“I personally couldn’t imagine my life without the bushwalking club, as it has allowed me to have the company of like-minded people to do what I love, that is, bushwalking”. Shirley C., 75 years old.
It’s been found that walking just 30 minutes every day can increase cardiovascular fitness, strengthen bones, reduce excess body fat and boost muscle power and endurance. It can also reduce your risk of developing conditions such as heart disease, type 2 diabetes, osteoporosis and some cancers. And, it’s free.
Recently, more research has been sauntering into the mental health benefits that regular walking may provide. Especially, as neuroscientist Shane O’Mara believes, “Our sensory systems work at their best when they’re moving about the world”. It appears that walking “makes us healthier, happier and brainier”.
We didn’t just want science, we needed some anecdotal evidence on the benefits of walking as well, and we wanted to hear from leaders, champions in their field or award-winners.
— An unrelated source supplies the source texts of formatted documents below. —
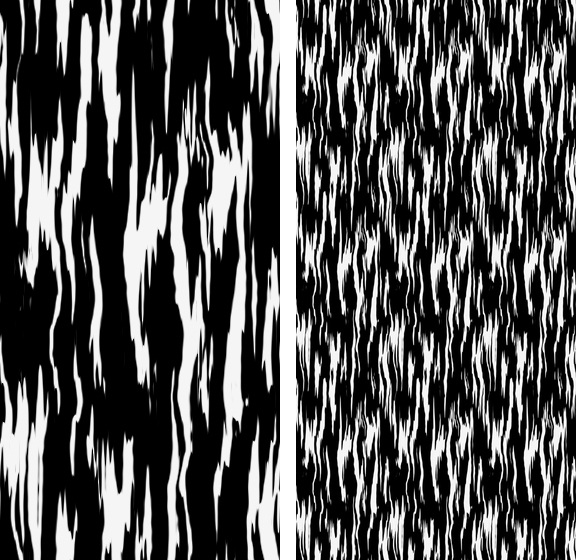
Left, the tile; right, the same tile 3 across and 3 down.
A WebGL 1 fragment shader for this texture:

```glsl
precision highp float;

uniform vec2 u_resolution;

vec2 hashGradient(vec2 cell, float seed) {
  vec3 q = fract(vec3(cell.xyx + seed) * vec3(0.1031, 0.1030, 0.0973));
  q += dot(q, q.yzx + 33.33);
  return fract((q.xx + q.yz) * q.zy) * 2.0 - 1.0;
}

float corner(vec2 cell, vec2 offset, vec2 local, vec2 period, float seed) {
  vec2 wrapped = floor(mod(cell + offset + 0.5, period));
  return dot(hashGradient(wrapped, seed), local - offset);
}

// Gradient noise that repeats over the unit square
float wrapNoise(vec2 uv, vec2 period, float seed) {
  vec2 p = uv * period;
  vec2 cell = floor(p);
  vec2 f = p - cell;
  vec2 w = f * f * f * (f * (f * 6.0 - 15.0) + 10.0);
  float low = mix(corner(cell, vec2(0.0), f, period, seed),
                  corner(cell, vec2(1.0, 0.0), f, period, seed), w.x);
  float high = mix(corner(cell, vec2(0.0, 1.0), f, period, seed),
                   corner(cell, vec2(1.0), f, period, seed), w.x);
  return mix(low, high, w.y);
}

// Positive inside the pale stripes
float stripeField(vec2 uv) {
  vec2 p = uv;

  // Sideways sway and small ripples along the edges
  p.x += 0.075 * wrapNoise(uv, vec2(3.0, 6.0), 11.0);
  p.x += 0.008 * wrapNoise(uv, vec2(16.0, 34.0), 23.0);

  // Staggered lengths, then finely frayed tips
  p.y += 0.25 * wrapNoise(uv, vec2(9.0, 2.0), 37.0);
  p.y += 0.14 * wrapNoise(uv, vec2(68.0, 5.0), 41.0);

  float broad = wrapNoise(p, vec2(19.0, 4.0), 53.0);
  float slivers = wrapNoise(p, vec2(43.0, 7.0), 67.0);
  return broad + 0.38 * slivers - 0.07;
}

void main() {
  vec2 uv = gl_FragCoord.xy / u_resolution;

  // Dividing by the horizontal slope keeps every edge equally crisp
  vec2 nudge = vec2(0.002, 0.0);
  float slope = abs(stripeField(uv + nudge) - stripeField(uv - nudge)) / 0.004;
  float edgeDistance = stripeField(uv) / max(slope, 4.0);

  float stripe = smoothstep(-0.004, 0.004, edgeDistance);
  vec3 black = vec3(0.0);
  vec3 offWhite = vec3(0.96);
  gl_FragColor = vec4(mix(black, offWhite, stripe), 1.0);
}
```
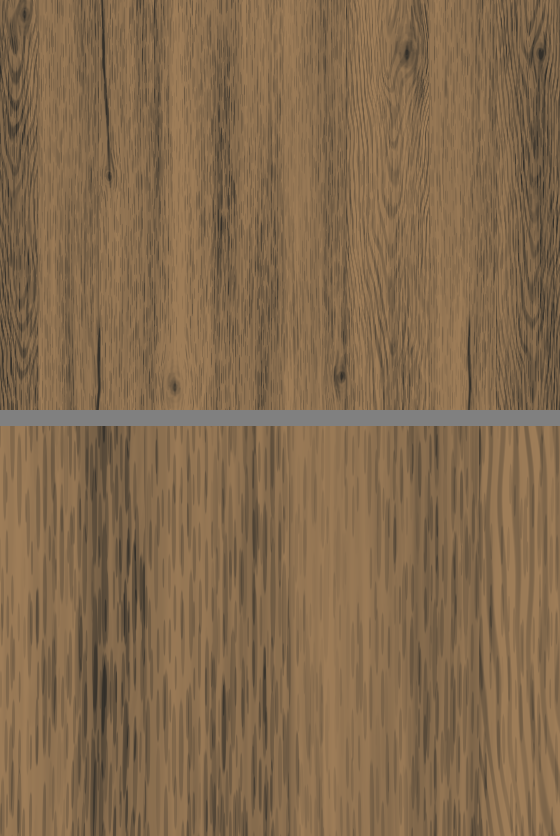
Top: the whole. Bottom: its middle third, enlarged.
A Shadertoy shader for this texture:

```glsl
// Rustic oak boards standing side by side, with pores, arched growth rings,
// dark stains, knots and drying cracks. Every layer adds to one darkness
// value, which is finally blended between a light and a dark wood colour.

#define LIGHT_WOOD vec3(0.62, 0.49, 0.345)
#define DARK_WOOD vec3(0.20, 0.185, 0.16)
#define BASE_DARKNESS 0.0
#define PORE_DEPTH 0.23
#define STREAK_DEPTH 0.30
#define BROAD_DEPTH 0.42
#define STAIN_DEPTH 0.70
#define RING_DEPTH 0.36
#define RING_DENSITY 105.0
#define SEAM_WIDTH 0.003
#define CRACK_WIDTH 0.0026

const float TAU = 6.2831853;
const float FAR_EDGE = 1.375;

// Boards: left edge, tone, stain strength, ring strength
const int BOARD_COUNT = 9;
const vec4 BOARDS[BOARD_COUNT] = vec4[](
    vec4(0.000, 0.08, 0.20, 0.9), vec4(0.093, 0.12, 0.40, 0.0),
    vec4(0.240, 0.07, 0.65, 0.0), vec4(0.375, 0.03, 0.95, 0.1),
    vec4(0.573, 0.07, 0.70, 0.0), vec4(0.690, 0.12, 1.00, 0.0),
    vec4(0.845, 0.07, 0.30, 1.0), vec4(1.046, 0.10, 0.45, 0.0),
    vec4(1.210, 0.13, 0.35, 0.9));

// Knots: centre and radius
const int KNOT_COUNT = 6;
const vec3 KNOTS[KNOT_COUNT] = vec3[](
    vec3(0.060, 0.965, 0.020), vec3(0.993, 0.867, 0.032),
    vec3(0.427, 0.055, 0.022), vec3(1.317, 0.870, 0.015),
    vec3(0.266, 0.570, 0.012), vec3(0.833, 0.080, 0.016));

// Cracks: x, lower end, upper end, sideways bend
const int CRACK_COUNT = 3;
const vec4 CRACKS[CRACK_COUNT] = vec4[](
    vec4(0.245, 0.42, 1.30, 0.034), vec4(0.241, -0.15, 0.27, -0.003),
    vec4(1.142, -0.15, 0.28, 0.008));

float hash(vec2 p) {
    vec3 h = fract(vec3(p.xyx) * 0.1031);
    h += dot(h, h.yzx + 33.33);
    return fract((h.x + h.y) * h.z);
}

// Smooth noise along one column, shifted so that columns never line up
float column(float c, float y) {
    y += 19.0 * hash(vec2(c, 71.0));
    float f = fract(y);
    return mix(hash(vec2(c, floor(y))), hash(vec2(c, floor(y) + 1.0)), f * f * (3.0 - 2.0 * f));
}

float noise(vec2 p) {
    float f = fract(p.x);
    return mix(column(floor(p.x), p.y), column(floor(p.x) + 1.0, p.y), f * f * (3.0 - 2.0 * f));
}

float fbm(vec2 p) {
    return 0.55 * noise(p) + 0.3 * noise(p * 2.1 + 7.3) + 0.15 * noise(p * 4.3 + 19.1);
}

// Thin pointed dashes, one at most per cell; share is the part of cells filled
float dashes(vec2 p, vec2 cells, float share, float pixel) {
    p *= cells;
    float c = floor(p.x);
    p.y += 23.0 * hash(vec2(c, 37.0));
    vec2 id = vec2(c, floor(p.y));
    float size = 0.5 + 0.5 * hash(id + 13.0);
    float along = abs(fract(p.y) - 0.5) / (0.5 * size);
    float across = abs(fract(p.x) - 0.35 - 0.3 * hash(id + 29.0));
    float width = 0.3 * size * sqrt(max(1.0 - along * along, 0.0));
    float blur = 0.6 * pixel * cells.x;
    float line = smoothstep(width + blur, width - blur, across) * smoothstep(1.0, 0.8, along);
    return line * smoothstep(share + 0.1, share - 0.1, hash(id + 5.0));
}

// Dark core, faint rings and halo of one knot
float knotDarkness(vec2 offset, float radius) {
    float d = length(offset / (radius * vec2(0.6, 1.0)));
    d += 0.6 * (fbm(offset * 60.0 + 40.0) - 0.5);
    float rings = 0.5 + 0.5 * sin(d * 9.0);
    float slit = smoothstep(0.2, 0.0, abs(offset.x) / radius) * smoothstep(1.3, 0.3, d);
    return 0.26 * smoothstep(1.3, 0.3, d) + 0.16 * rings * exp(-0.8 * d)
         + 0.16 * exp(-0.25 * d * d) + 0.25 * slit;
}

float crackDarkness(vec2 p, vec4 crack, float pixel) {
    float t = (p.y - crack.y) / (crack.z - crack.y);
    float bend = crack.w * (1.0 - t) * (1.0 - t);
    float wobble = 0.005 * (column(3.0, p.y * 14.0) - 0.5);
    float taper = smoothstep(0.0, 0.3, t) * smoothstep(1.0, 0.75, t);
    float width = CRACK_WIDTH * taper * (0.5 + column(9.0, p.y * 18.0));
    float d = abs(p.x - crack.x - bend - wobble);
    return taper * (0.65 * smoothstep(width + pixel, width - pixel, d) + 0.12 * exp(-d * 160.0));
}

void mainImage(out vec4 fragColor, in vec2 fragCoord) {
    vec2 p = fragCoord / iResolution.y;
    float pixel = 1.0 / iResolution.y;

    // Find the board
    int id = 0;
    for (int i = 1; i < BOARD_COUNT; i++) if (p.x >= BOARDS[i].x) id = i;
    vec4 board = BOARDS[id];
    float right = id + 1 < BOARD_COUNT ? BOARDS[min(id + 1, BOARD_COUNT - 1)].x : FAR_EDGE;
    float seed = float(id) * 1.7;
    float darkness = BASE_DARKNESS + board.y;

    // Bend the grain around the knots of this board
    vec2 grain = p;
    grain.x += 0.010 * (noise(vec2(p.x * 5.0 + seed, p.y * 2.5)) - 0.5);
    for (int i = 0; i < KNOT_COUNT; i++) {
        vec3 knot = KNOTS[i];
        if (knot.x < board.x || knot.x > right) continue;
        vec2 offset = p - knot.xy;
        vec2 q = offset / (knot.z * vec2(1.9, 3.6));
        grain.x -= 0.75 * offset.x * exp(-dot(q, q));
        darkness += knotDarkness(offset, knot.z);
    }

    // Broad tone, long fibres and thin pores
    vec2 g = grain + seed;
    float broad = fbm(g * vec2(11.0, 0.8));
    float streak = 0.3 * noise(g * vec2(70.0, 1.0)) + 0.4 * noise(g * vec2(150.0, 2.5))
                 + 0.3 * noise(g * vec2(310.0, 6.0));
    float pores = dashes(g, vec2(150.0, 11.0), 0.6, pixel)
                + dashes(g + 0.37, vec2(205.0, 19.0), 0.6, pixel);
    darkness += BROAD_DEPTH * (broad - 0.5) + STREAK_DEPTH * (streak - 0.5);
    darkness += PORE_DEPTH * pores * (0.3 + 1.2 * broad);

    // Stains gather near the right side of a board and break into thin fibres
    float reach = 0.025 + 0.035 * column(seed, p.y * 2.2);
    float stain = exp(-pow((right - 0.018 - grain.x) / reach, 2.0));
    stain *= board.z * smoothstep(-0.1, 0.7, column(seed + 4.0, p.y * 2.0));
    stain += 0.6 * smoothstep(0.52, 0.85, fbm(g * vec2(14.0, 0.9) + 31.0));
    float flecks = dashes(g + 0.71, vec2(125.0, 9.0), 0.75, pixel)
                 + 0.6 * dashes(g + 0.53, vec2(180.0, 15.0), 0.7, pixel);
    darkness += STAIN_DEPTH * stain * (0.22 + 0.6 * min(flecks, 1.0) + 0.4 * (streak - 0.5));

    // Arched growth rings, broken up by the fibres
    float axis = mix(board.x, right, 0.55) + 0.03 * (column(seed + 8.0, p.y * 2.5) - 0.5);
    float side = grain.x - axis;
    float phase = RING_DENSITY * sqrt(side * side + 0.0004) - 9.0 * p.y;
    phase += 2.5 * noise(g * vec2(12.0, 4.0)) + 0.9 * noise(g * vec2(45.0, 14.0));
    float rings = smoothstep(0.4, 0.95, 0.5 + 0.5 * sin(TAU * phase));
    rings *= 0.3 + 0.8 * noise(g * vec2(24.0, 3.0));
    darkness += RING_DEPTH * board.w * rings;

    // Seams and cracks
    darkness += 0.2 * smoothstep(SEAM_WIDTH, 0.0, p.x - board.x) * step(1.0, float(id));
    for (int i = 0; i < CRACK_COUNT; i++) darkness += crackDarkness(p, CRACKS[i], pixel);

    fragColor = vec4(mix(LIGHT_WOOD, DARK_WOOD, clamp(darkness, 0.0, 1.0)), 1.0);
}
```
Luckily, we found just the people, right here in Gippsland.
The West Gippsland Bushwalking Club was recently awarded the Age-Friendly Victorian Award for an organisation by Victoria’s consistently snappily dressed Governor, Linda Dessau AC, and the Minister for Disability, Ageing and Carers, Luke Donnellan, at a ceremony at Government House.
Mary Habgood, a member of the victorious club, explained that the award recognises an organisation for creating age-friendly communities, promoting active ageing, and improving quality of life and inclusion for older people. All extremely important objectives as the proportion of older people in Australia continues to grow, and pursue purposeful, active lives.
Established in 1998, the West Gippsland Bush Walkers Club is a non-profit incorporated organisation affiliated with Bushwalking Victoria Inc. The club currently has ninety-three members, 96% of whom are over sixty years of age and 48% over seventy years, the oldest being a spritely 84 years young. To cater for a range of fitness levels, the club offers three levels of walks each fortnight.
Given Gippsland’s immense natural beauty and diverse collection of hiking trails (please review our conversation with The Gippy Explorer, Carly Jones, in #12 for a suite of hike suggestions), it’s no surprise that our region is home to several other bushwalking clubs, including the Strzelecki Bushwalking Club, Ben Cruachan Walking Club, Peregrine Club, South Gippsland Walking and Adventure Club, and the Bass Coast Strollers, who score extra points for having the coolest name.
Later this year, all eyes will be on the Gippsland bushwalking scene as the annual Bushwalking Victoria ‘Federation Walks’ will be hosted by the Ben Cruachan Club with support from other Gippsland clubs. In November, walkers from all Victorian clubs will enjoy traipsing throughout Licola’s stunning trails in what should be a valuable boost to our region’s tourism economy too.
The time that the West Gippsland Bush Walkers Club enjoys amongst Gippsland’s natural beauty has fostered a sense of stewardship, and the group co-operates with Parks Victoria and twice a year, under its supervision, participates in clearing two walking tracks. The club has also documented over 150 walking routes covering more than 2000km of tracks thanks to six GPS readers they were able to purchase as part of Community Support Small Equipment Grants via Baw Baw Shire.
Gippslandia isn’t always able to highlight the wonderful achievements that the region’s clubs are responsible for. That’s not the role of this publication. We chose to showcase this club, as they’re representative of so many others: inclusive, passionate, dedicated, industrious, actively seeking to improve the spaces that they utilise (including our parks and bushland) and key pillars in our community.
Hopefully, the following quote from Regina Z., a dedicated bushwalker, is relatable for readers who are involved in one of the many other clubs found throughout Gippsland. If you’re not yet a member, maybe it’s high time you joined: the benefits are huge.
“Participants can learn about and appreciate the natural environment (e.g. urban park, national park, reserve, bushland), whilst enjoying the social interactions made. The sense of community and connectedness to a group, in turn, decreases the feelings of isolation, which could otherwise be common amongst people in rural areas, those who have lost their partners or are remote from their family and friends.
“...the club is an important and essential component of my life. As a newly retired teacher moving to Gippsland, I found the adjustment to having extra ‘free time’, and potentially fewer social connections in a small rural township, was eased considerably by joining the Club. I have been fortunate in forming new friendships with people of various age groups from all walks of life, who have a common love of nature, all whilst enjoying the associated physical and mental benefits.”
If you’re keen to get some hot calves and new friends, you can visit www.westgippslandbushwalkingclub.org.au.
The site provides general information and assists prospective members in contacting the club’s secretary.
To find details on other bushwalking clubs throughout Gippsland, please wander along to bushwalkingvictoria.org.au/frontpage/club-directory-2